### Source data
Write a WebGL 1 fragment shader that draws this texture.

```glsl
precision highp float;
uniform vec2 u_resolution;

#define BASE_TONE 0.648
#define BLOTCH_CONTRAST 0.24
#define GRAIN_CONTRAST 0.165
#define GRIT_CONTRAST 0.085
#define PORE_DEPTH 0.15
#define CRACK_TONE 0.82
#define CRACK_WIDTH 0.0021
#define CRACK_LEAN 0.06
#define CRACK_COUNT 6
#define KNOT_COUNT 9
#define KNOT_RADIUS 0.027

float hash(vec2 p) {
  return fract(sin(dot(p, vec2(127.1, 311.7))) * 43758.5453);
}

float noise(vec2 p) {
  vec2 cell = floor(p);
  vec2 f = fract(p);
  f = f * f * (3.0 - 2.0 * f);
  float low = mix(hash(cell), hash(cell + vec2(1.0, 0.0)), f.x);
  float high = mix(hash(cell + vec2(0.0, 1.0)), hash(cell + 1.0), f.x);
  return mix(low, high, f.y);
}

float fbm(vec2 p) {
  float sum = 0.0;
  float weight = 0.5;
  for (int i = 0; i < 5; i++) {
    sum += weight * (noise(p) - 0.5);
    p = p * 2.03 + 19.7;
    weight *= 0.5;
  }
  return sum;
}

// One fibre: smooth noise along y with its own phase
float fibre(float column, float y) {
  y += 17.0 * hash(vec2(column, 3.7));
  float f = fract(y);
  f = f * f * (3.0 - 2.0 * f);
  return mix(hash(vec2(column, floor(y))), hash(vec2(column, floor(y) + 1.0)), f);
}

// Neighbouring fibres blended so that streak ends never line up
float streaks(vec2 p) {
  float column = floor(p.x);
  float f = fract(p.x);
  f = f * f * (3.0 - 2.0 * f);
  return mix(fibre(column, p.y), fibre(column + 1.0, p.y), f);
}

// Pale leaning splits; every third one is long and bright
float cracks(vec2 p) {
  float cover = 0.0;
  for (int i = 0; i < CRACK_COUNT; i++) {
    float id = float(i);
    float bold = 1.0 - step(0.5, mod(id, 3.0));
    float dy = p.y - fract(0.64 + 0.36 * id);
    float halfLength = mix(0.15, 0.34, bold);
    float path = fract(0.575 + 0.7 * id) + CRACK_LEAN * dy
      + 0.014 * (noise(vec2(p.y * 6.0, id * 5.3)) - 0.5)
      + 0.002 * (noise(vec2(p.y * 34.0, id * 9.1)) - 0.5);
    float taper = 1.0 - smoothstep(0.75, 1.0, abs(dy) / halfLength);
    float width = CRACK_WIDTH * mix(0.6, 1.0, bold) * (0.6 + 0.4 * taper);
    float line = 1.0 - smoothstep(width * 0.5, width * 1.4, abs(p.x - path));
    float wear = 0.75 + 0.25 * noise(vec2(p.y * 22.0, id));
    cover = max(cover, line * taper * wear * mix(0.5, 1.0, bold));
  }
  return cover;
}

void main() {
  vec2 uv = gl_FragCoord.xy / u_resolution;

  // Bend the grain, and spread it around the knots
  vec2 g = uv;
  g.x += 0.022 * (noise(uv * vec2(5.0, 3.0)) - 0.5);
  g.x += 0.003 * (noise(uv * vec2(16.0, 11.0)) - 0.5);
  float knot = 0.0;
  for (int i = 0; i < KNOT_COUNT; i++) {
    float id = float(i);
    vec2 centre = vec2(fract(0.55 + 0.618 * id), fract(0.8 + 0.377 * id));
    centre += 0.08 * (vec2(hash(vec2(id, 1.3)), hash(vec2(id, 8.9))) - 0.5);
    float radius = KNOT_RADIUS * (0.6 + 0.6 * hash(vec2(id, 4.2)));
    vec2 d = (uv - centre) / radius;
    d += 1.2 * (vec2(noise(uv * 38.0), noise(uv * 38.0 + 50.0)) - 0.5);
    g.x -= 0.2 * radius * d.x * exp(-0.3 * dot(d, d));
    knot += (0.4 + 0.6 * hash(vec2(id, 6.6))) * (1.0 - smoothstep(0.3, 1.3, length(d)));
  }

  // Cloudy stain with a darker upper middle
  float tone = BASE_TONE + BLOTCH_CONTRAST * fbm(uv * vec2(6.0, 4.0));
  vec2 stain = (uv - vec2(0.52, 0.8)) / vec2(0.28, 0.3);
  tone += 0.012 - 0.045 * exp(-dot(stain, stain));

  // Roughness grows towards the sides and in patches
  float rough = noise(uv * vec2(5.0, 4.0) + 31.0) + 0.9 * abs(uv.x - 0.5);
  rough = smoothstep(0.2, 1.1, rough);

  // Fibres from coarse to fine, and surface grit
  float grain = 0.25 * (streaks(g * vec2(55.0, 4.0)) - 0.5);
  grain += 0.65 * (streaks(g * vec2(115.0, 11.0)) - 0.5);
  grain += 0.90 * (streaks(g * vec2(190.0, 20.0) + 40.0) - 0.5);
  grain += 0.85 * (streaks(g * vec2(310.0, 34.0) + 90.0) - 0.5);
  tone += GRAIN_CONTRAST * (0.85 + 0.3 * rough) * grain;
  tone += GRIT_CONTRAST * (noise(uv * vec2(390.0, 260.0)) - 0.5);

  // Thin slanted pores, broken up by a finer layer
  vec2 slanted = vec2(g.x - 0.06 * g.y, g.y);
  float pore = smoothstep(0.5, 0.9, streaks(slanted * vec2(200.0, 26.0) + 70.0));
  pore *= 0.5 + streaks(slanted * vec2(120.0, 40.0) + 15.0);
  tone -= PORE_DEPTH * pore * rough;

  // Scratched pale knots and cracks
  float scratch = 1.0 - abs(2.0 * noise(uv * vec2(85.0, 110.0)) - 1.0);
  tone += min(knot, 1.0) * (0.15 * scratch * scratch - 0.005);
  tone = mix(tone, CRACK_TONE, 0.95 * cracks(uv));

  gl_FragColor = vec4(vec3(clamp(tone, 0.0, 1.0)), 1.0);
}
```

### Goal of the exercise
Write out every line of the entries that holds the word "bold".

### Result
    float bold = 1.0 - step(0.5, mod(id, 3.0));
    float halfLength = mix(0.15, 0.34, bold);
    float width = CRACK_WIDTH * mix(0.6, 1.0, bold) * (0.6 + 0.4 * taper);
    cover = max(cover, line * taper * wear * mix(0.5, 1.0, bold));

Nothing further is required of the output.